Records to use:
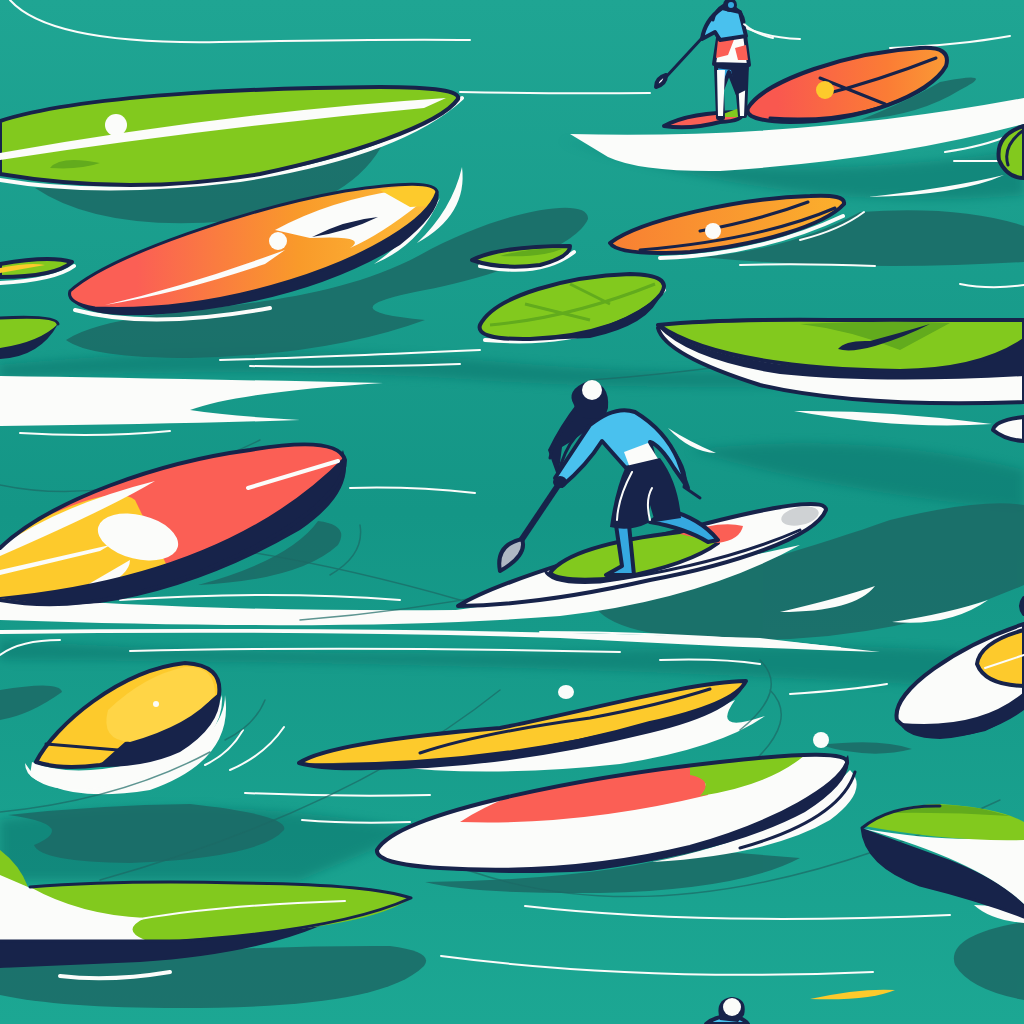
<!DOCTYPE html>
<html lang="en">
<head>
<meta charset="utf-8">
<title>Paddle board pattern</title>
<style>
:root{--sea:#18a08e;--sea-light:#22ab9a;--deep:#10796f;--shade:#1c6a66;--navy:#17234a;--white:#fbfcfa;--green:#82c91e;--leaf:#62ab1d;--coral:#fb5f55;--orange:#f99a2a;--yellow:#fdca2c;--blue:#35a8e0;--sky:#49c1ee}
html,body{margin:0;width:1024px;height:1024px;overflow:hidden;background:var(--sea)}
svg{display:block}
.shade{fill:var(--shade);opacity:.85}
.deep{fill:var(--deep);opacity:.6}
.foam{fill:var(--white)}
.spray{fill:none;stroke:var(--white);stroke-width:2;stroke-linecap:round}
.thick{stroke-width:4}
.ripple{fill:none;stroke:var(--shade);stroke-width:1.5;opacity:.7;stroke-linecap:round}
.ink{fill:none;stroke:var(--navy);stroke-width:3;stroke-linecap:round;stroke-linejoin:round}
.edge{stroke:var(--navy);stroke-width:4;stroke-linejoin:round}
.navy{fill:var(--navy)}.green{fill:var(--green)}.leaf{fill:var(--leaf)}.coral{fill:var(--coral)}.orange{fill:var(--orange)}.yellow{fill:var(--yellow)}.blue{fill:var(--blue)}.sky{fill:var(--sky)}
</style>
</head>
<body>
<svg width="1024" height="1024" viewBox="0 0 1024 1024" role="img" aria-label="Paddle boards and paddlers on teal water">
<defs>
<linearGradient id="sunset" x1="0" x2="1"><stop offset=".2" stop-color="#fb5f55"/><stop offset=".62" stop-color="#f99a2a"/><stop offset="1" stop-color="#fdc03a"/></linearGradient>
<linearGradient id="ember" x1="0" x2="1"><stop offset=".15" stop-color="#f9584f"/><stop offset=".7" stop-color="#fb7c35"/><stop offset="1" stop-color="#fa9a35"/></linearGradient>
<linearGradient id="amber" x1="0" x2="1"><stop offset="0" stop-color="#f87f33"/><stop offset="1" stop-color="#fbb02c"/></linearGradient>
<linearGradient id="water" x2="0" y2="1"><stop offset="0" stop-color="#1fa593"/><stop offset=".5" stop-color="#149686"/><stop offset="1" stop-color="#1ca793"/></linearGradient>
<filter id="soft" x="-20%" y="-50%" width="140%" height="200%"><feGaussianBlur stdDeviation="5"/></filter>
<clipPath id="sunrise-deck"><path d="M0 548C50 500 160 462 250 450Q338 435 345 460C345 495 280 540 200 572Q90 616 0 598Z"/></clipPath>
<clipPath id="white-deck"><path d="M377 850C400 810 600 775 720 762Q850 747 847 763C838 785 780 822 690 847Q570 876 440 868Q375 864 377 850Z"/></clipPath>
<clipPath id="sunset-deck"><path d="M70 291C110 255 250 208 345 191Q435 177 437 192C428 220 370 256 290 281Q190 312 95 308Q66 303 70 291Z"/></clipPath>
</defs>

<g id="sea">
<rect width="1024" height="1024" fill="url(#water)"/>
<g class="deep" filter="url(#soft)">
<path d="M0 365Q260 340 500 362T1024 360V378Q700 395 480 380T0 378Z"/>
<path d="M560 140Q760 190 1024 150V195Q800 215 560 140Z"/>
<path d="M690 450Q860 430 1024 470V510Q820 490 690 450Z"/>
<path d="M0 640Q300 660 620 650T1024 660V690Q500 660 0 660Z"/>
<path d="M0 820Q200 790 420 830L300 880H0Z"/>
</g>
</g>

<g id="shadows" class="shade">
<path d="M35 188Q250 190 385 140Q350 210 230 221Q100 232 35 188Z"/>
<path d="M66 340C130 300 300 320 420 255C500 210 590 195 588 219C575 250 480 280 425 290Q320 310 425 320Q330 355 190 358Q90 358 66 340Z"/>
<path d="M700 257Q790 250 860 212Q960 205 1024 226V262Q860 272 700 257Z"/>
<path d="M198 585Q290 560 318 521Q350 525 338 545Q300 580 198 585Z"/>
<path d="M596 608C700 580 820 545 890 520Q980 498 1024 505V585Q900 640 750 640Q620 640 596 608Z"/>
<path d="M8 815Q100 805 190 804Q290 815 284 830Q260 858 130 863Q40 862 34 845Q80 825 8 815Z"/>
<path d="M0 690Q60 680 62 692Q30 715 0 720Z"/>
<path d="M425 882Q600 880 700 850L800 858Q740 890 600 893Q470 894 425 882Z"/>
<path d="M0 968Q190 945 390 946Q435 952 424 966C390 1000 290 1008 180 1008Q60 1008 0 995Z"/>
<path d="M1024 922Q945 935 955 965Q970 990 1024 1000Z"/>
<path d="M820 745Q880 738 912 749Q870 760 820 745Z"/>
<path d="M860 120Q910 100 940 82Q1000 70 960 90Q920 115 860 120Z"/>
</g>

<g id="foam">
<g class="foam">
<path d="M570 134Q800 140 1024 98V124Q890 160 720 171Q640 172 608 157Z"/>
<path d="M0 376Q150 378 383 383Q240 392 190 410Q230 416 300 420Q180 424 0 426Z"/>
<path d="M0 596Q200 612 456 610Q560 596 730 560L800 545Q700 600 560 616Q360 632 0 620Z"/>
<path d="M0 630Q400 626 760 638L880 652Q700 646 560 638Q300 630 0 634Z"/>
<path d="M462 167Q468 215 417 243Q452 210 462 167Z"/>
<path d="M440 198Q420 245 374 264Q415 235 440 198Z"/>
<path d="M794 411Q890 410 992 424Q900 430 794 411Z"/>
<path d="M868 197Q950 188 1004 175Q960 195 868 197Z"/>
<path d="M780 612Q840 598 875 586Q855 612 780 612Z"/>
<path d="M892 622Q950 613 988 600Q950 627 892 622Z"/>
<path d="M668 428Q690 442 716 453Q690 452 668 428Z"/>
<path d="M385 766Q600 762 735 700Q710 735 765 716Q720 748 620 764Q490 778 385 766Z"/>
<path d="M652 862Q790 835 850 770Q870 790 830 820Q770 855 652 862Z"/>
<path d="M25 763Q25 785 70 787C150 782 225 745 225 695Q235 760 150 790Q50 806 25 763Z"/>
<path d="M974 905Q1000 905 1024 914V923Q990 920 974 905Z"/>
<ellipse cx="566" cy="692" rx="8" ry="7"/><circle cx="821" cy="740" r="8"/>
</g>
<g class="spray">
<path d="M10 0Q50 45 220 42T470 40M460 92Q560 94 650 93M740 265Q800 263 875 266M220 360Q300 358 480 350M250 366Q340 368 460 364M350 488Q410 486 475 493M945 152Q985 146 1010 135M954 161H1000M890 48Q960 45 1010 36"/>
<path d="M0 655Q20 640 60 640M130 651Q350 646 620 652M540 632Q690 632 840 648M245 793Q340 797 430 795M302 820Q350 824 410 822M525 906Q700 926 950 915M441 956Q640 982 873 972M790 694Q850 690 887 684M660 660Q720 658 760 664M120 600Q270 590 400 600M230 770Q265 755 284 727M205 765Q230 753 243 730M800 240Q840 230 864 212M960 284Q990 290 1024 285M20 433Q100 438 170 431M746 28Q770 38 800 39"/>
<path class="thick" d="M75 310Q150 330 270 308M0 180Q100 197 240 180Q400 155 462 98M660 258Q760 255 843 216M480 266Q540 278 574 252M0 283Q55 280 74 266M485 340Q610 350 664 290"/>
</g>
<g class="ripple"><path d="M360 525Q365 555 330 575M770 690Q800 720 750 765M760 660Q790 690 740 730M590 380Q760 368 1000 320M0 485Q120 510 260 440M300 620Q550 600 760 520M430 855Q660 960 1000 800M100 880Q350 810 500 690M265 700Q255 725 225 740M0 812Q120 800 210 752M200 545Q320 560 460 600"/></g>
<path class="yellow" d="M810 999Q860 988 895 990Q870 1001 810 999Z"/>
</g>

<g id="green-boards">
<path class="green edge" d="M0 121C80 95 250 88 380 87Q462 87 458 99C440 125 350 155 260 174Q130 196 0 174Z"/>
<path class="foam" d="M0 153Q230 112 446 98L424 108Q210 128 0 160Z"/>
<path class="leaf" d="M50 168Q60 155 100 163Q80 170 50 168Z"/>
<circle class="foam" cx="116" cy="125" r="11"/>
<path class="green edge" d="M0 264Q50 255 72 262Q55 277 0 277Z"/><path class="yellow" d="M0 268Q30 262 45 265L0 273Z"/>
<path class="green" d="M0 318Q57 315 58 324Q40 343 0 350Z"/><path class="navy" d="M58 324Q40 357 0 359V348Q40 342 58 324Z"/><path class="ink" d="M0 318Q57 315 58 324"/>
<path class="green edge" d="M472 260Q500 246 570 246Q570 257 540 265Q500 270 472 260Z"/><path class="leaf" d="M500 256Q530 247 562 249Q540 258 500 256Z"/>
<path class="green edge" d="M480 325C495 295 570 276 630 274Q674 275 661 294C640 320 590 337 530 339Q475 340 480 325Z"/>
<path class="navy" d="M540 340Q620 330 661 294Q650 325 590 338Z"/>
<path d="M490 325Q570 318 655 284M525 304L590 320M570 284L610 304" fill="none" stroke="var(--leaf)" stroke-width="3"/>
<path class="foam edge" d="M658 328Q680 320 800 320H1024V402Q860 408 760 385Q665 355 658 328Z"/>
<path class="navy" d="M658 327Q720 368 880 371Q970 375 1024 340V376Q880 384 780 374Q690 360 658 327Z"/>
<path class="green edge" d="M658 325Q720 319 830 320H1024V340Q980 370 900 371Q720 368 658 325Z"/>
<path class="leaf" d="M800 324Q890 320 950 323L900 350Q850 330 800 324Z"/>
<path class="navy" d="M838 349Q845 340 870 341Q900 333 930 324Q905 337 875 346Q850 353 838 349Z"/>
<path class="foam edge" d="M1024 417Q995 420 993 430Q1005 440 1024 441Z"/>
<path class="green edge" d="M1024 126Q995 135 999 160Q1007 178 1024 178Z"/><path class="ink" d="M1024 130Q1002 145 1008 165"/>
</g>

<g id="warm-boards">
<path class="navy" d="M68 293Q75 318 150 315Q300 306 400 245Q444 210 438 190L290 270Z"/>
<g clip-path="url(#sunset-deck)"><rect x="60" y="180" width="385" height="135" fill="url(#sunset)"/>
<path class="foam" d="M275 230Q330 200 400 190L418 205Q380 235 350 248Q370 235 310 238Z"/><path class="yellow" d="M380 190L445 180V205L410 207Z"/>
<path class="foam" d="M105 305Q190 285 285 250L265 264Q180 293 105 305Z"/></g>
<path class="ink" d="M70 291C110 255 250 208 345 191Q435 177 437 192C428 220 370 256 290 281Q190 312 95 308Q66 303 70 291Z"/>
<path class="navy" d="M312 237Q345 220 378 217Q350 231 312 237Z"/><circle class="foam" cx="278" cy="241" r="9"/>
<path d="M748 108C765 80 850 52 920 48Q952 46 946 66C930 95 860 122 790 122Q743 121 748 108Z" fill="url(#ember)" class="edge"/>
<path class="ink" d="M770 118Q860 125 925 88"/><path class="ink" stroke-width="2" d="M822 95Q880 80 936 58M820 78L885 104"/><circle class="yellow" cx="825" cy="90" r="9"/>
<path d="M610 243C640 220 740 198 810 196Q846 194 844 204C825 225 760 245 690 252Q618 256 610 243Z" fill="url(#amber)" class="edge"/>
<path class="ink" d="M640 250Q760 240 835 208M700 231Q760 220 808 202"/><circle class="foam" cx="713" cy="231" r="8"/>
<path class="navy" d="M0 592Q60 606 180 573Q310 530 343 450Q358 490 300 530Q200 588 100 603Q30 608 0 600Z"/>
<g clip-path="url(#sunrise-deck)"><rect class="coral" y="430" width="350" height="180"/><path class="yellow" d="M0 540Q110 480 135 500L170 572L60 612H0Z"/><path class="foam" d="M0 547Q60 505 155 481Q110 508 0 556Z"/><path class="foam" d="M0 570L110 545L100 551L0 575ZM75 592L130 560Q130 575 100 588Z"/><ellipse class="foam" cx="138" cy="537" rx="41" ry="22" transform="rotate(14 138 537)"/><path class="navy" d="M0 597Q230 575 346 455V620H0Z"/></g>
<path class="spray thick" d="M248 488L338 461"/>
<path class="ink" style="stroke-width:4" d="M0 548C50 500 160 462 250 450Q338 435 345 460C345 495 280 540 200 572Q90 616 0 600"/>
</g>

<g id="yellow-boards">
<path class="foam" d="M32 762Q70 778 130 764Q210 740 222 695Q225 740 160 773Q60 805 30 775Z"/>
<path class="yellow edge" d="M36 762C55 725 120 670 185 663Q223 665 219 695Q200 745 100 765Q60 770 36 762Z"/>
<path class="navy" d="M97 767L125 742Q180 728 220 692Q223 725 180 752Q145 768 97 767Z"/>
<path d="M108 710Q100 740 130 742Q190 725 215 695Q215 665 185 667Q145 675 108 710Z" fill="#ffd546"/>
<path class="ink" d="M46 744L118 750"/><circle class="foam" cx="156" cy="704" r="3"/>
<path class="yellow edge" d="M299 763Q330 742 500 728C590 710 690 682 746 681Q735 704 650 723Q550 752 440 762Q340 774 299 763Z"/>
<path class="navy" d="M299 763Q480 766 650 723Q735 704 746 681Q738 712 650 733Q480 775 330 769Z"/><path class="ink" d="M420 753Q480 733 590 718Q660 705 710 689"/>
<path class="foam edge" d="M1024 624C960 645 890 690 897 720Q920 745 985 729Q1015 715 1024 702Z"/>
<path class="navy" d="M900 723Q980 730 1024 692V710Q990 735 940 739Q905 738 900 723Z"/>
<path class="yellow edge" d="M1024 630Q980 642 977 664Q985 685 1024 686Z"/><path class="spray" d="M985 668L1024 655"/>
<path class="foam edge" d="M1024 598Q1018 606 1024 614Z"/>
</g>

<g id="white-boards">
<path class="navy" d="M377 850Q430 870 590 862Q800 830 848 755Q855 780 805 812Q730 852 590 871Q430 880 377 850Z"/>
<g clip-path="url(#white-deck)"><rect class="foam" x="370" y="750" width="490" height="130"/><path class="coral" d="M460 822Q540 770 700 760L708 795Q580 826 460 822Z"/><path class="green" d="M690 760L805 755Q770 785 700 796Q715 780 690 775Z"/></g>
<path class="ink" style="stroke-width:4" d="M377 850C400 810 600 775 720 762Q850 747 847 763C838 785 780 822 690 847Q570 876 440 868Q375 864 377 850Z"/>
<path class="ink" d="M855 772Q840 820 740 848"/>
<path class="navy" d="M862 828Q900 842 950 860Q1000 880 1024 904V917Q980 900 920 885Q865 865 862 828Z"/>
<path class="foam" d="M865 829Q960 845 1024 835V904Q980 862 865 829Z"/>
<path class="green" d="M864 826Q890 805 940 804Q1000 808 1024 822V840Q950 842 864 826Z"/><path class="leaf" d="M890 813Q940 795 1010 816Q950 812 890 813Z"/><path class="ink" d="M1024 917Q980 900 920 885Q865 865 862 828Q890 805 940 806"/>
<path class="navy" d="M0 938H160Q260 935 320 926Q250 955 140 962L0 968Z"/>
<path class="foam" d="M0 870L30 888Q80 890 140 915L160 941H0Z"/>
<path class="green" d="M30 887Q120 879 240 883Q370 884 411 898Q380 920 290 930Q190 942 145 940Q120 930 145 918Q80 915 30 887Z"/>
<path class="green" d="M0 850Q20 865 28 887L0 875Z"/>
<path class="ink" d="M30 887Q120 880 240 883Q370 884 411 898Q340 930 180 941H0"/><path class="spray" d="M140 919Q220 905 345 901"/>
<path class="spray thick" d="M60 976Q110 982 170 972"/>
</g>

<g id="main-paddler">
<path class="foam edge" d="M458 606C500 580 620 545 720 520Q826 494 826 510C815 538 730 565 650 580Q540 605 458 606Z"/>
<path class="ink" d="M545 570Q550 585 600 582Q720 565 800 530"/>
<path class="green edge" d="M550 573Q570 545 680 532Q720 530 718 543Q690 564 620 578Q560 583 550 573Z"/>
<path class="coral" d="M680 534Q720 520 743 526Q740 540 718 543Z"/><ellipse cx="800" cy="516" rx="19" ry="9" fill="#cfd2d4" transform="rotate(-12 800 516)"/>
<path class="navy" d="M578 402Q560 425 548 450L558 478L562 447Q585 435 600 414L590 395Z"/>
<path class="ink" d="M584 410Q555 430 550 458M605 420Q570 425 558 475M665 440Q690 470 684 487L700 498"/>
<path class="ink" style="stroke-width:6" d="M563 478L518 545"/><path d="M500 571Q495 545 522 539Q528 555 500 571Z" fill="#aeb8c4" class="edge"/>
<path class="blue edge" d="M616 525L622 566L606 575H634L629 525ZM668 510Q700 518 718 540L708 542Q685 528 650 522Z"/>
<path class="sky edge" d="M590 425Q615 405 635 412Q665 430 678 460L688 488L674 468Q660 445 650 442L655 462L626 468L602 441Q587 465 562 486L555 478Q570 455 590 425Z"/>
<path class="foam" d="M624 452L648 443L660 462L630 468Z"/>
<path class="navy" d="M626 466L660 458Q678 482 681 518L655 522L650 505L648 523Q630 532 610 527Q615 490 626 466Z"/>
<path class="spray" d="M632 472Q618 498 617 520M652 488Q645 500 650 520"/>
<path class="navy" d="M574 405Q565 390 588 381Q610 382 608 408Q605 422 590 418Q578 420 574 405Z"/><circle class="foam" cx="592" cy="390" r="10"/>
<ellipse class="navy" cx="560" cy="482" rx="7" ry="6"/>
</g>

<g id="far-paddler">
<path class="coral edge" d="M664 126Q690 112 742 112Q745 121 720 122Q690 130 664 126Z"/><path class="green" d="M715 117L742 107L745 117Z"/>
<path class="ink" d="M714 25L666 77"/><path class="foam edge" d="M656 87Q656 78 666 75Q666 84 656 87Z"/>
<path class="blue edge" d="M716 66L718 118H723L722 90L729 72L738 95L740 116H745L747 64Z"/>
<path class="foam" d="M717 70H725L723 116H718ZM738 80L746 70L744 116H740Z"/>
<path class="navy" d="M714 62H749L746 90L736 95L731 70L715 68Z"/>
<path class="foam edge" d="M718 38L745 35L749 65L714 64Z"/><path class="coral" d="M718 40L735 37L728 55L716 58ZM735 48L746 45L748 60H738Z"/>
<path class="sky edge" d="M722 8L740 12L746 36L720 40L715 32L702 39Q705 20 722 8Z"/><path class="spray" d="M744 24Q755 34 773 38"/>
<circle class="navy" cx="730" cy="5" r="7"/><circle class="blue" cx="731" cy="5" r="3"/>
<path class="ink" d="M724 5Q715 10 713 20M735 8Q743 13 744 22"/>
</g>

<g id="lower-paddler">
<path class="sky edge" d="M706 1024Q715 1016 731 1016Q744 1018 748 1024Z"/><path class="navy" d="M720 1020Q714 1000 731 997Q748 998 744 1015L738 1022Z"/><circle class="foam" cx="732" cy="1007" r="9"/>
</g>
</svg>
</body>
</html>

Task directions: Copy out each line of the listing that holds the string "style".

Output:
<style>
</style>
<path class="ink" style="stroke-width:4" d="M0 548C50 500 160 462 250 450Q338 435 345 460C345 495 280 540 200 572Q90 616 0 600"/>
<path class="ink" style="stroke-width:4" d="M377 850C400 810 600 775 720 762Q850 747 847 763C838 785 780 822 690 847Q570 876 440 868Q375 864 377 850Z"/>
<path class="ink" style="stroke-width:6" d="M563 478L518 545"/><path d="M500 571Q495 545 522 539Q528 555 500 571Z" fill="#aeb8c4" class="edge"/>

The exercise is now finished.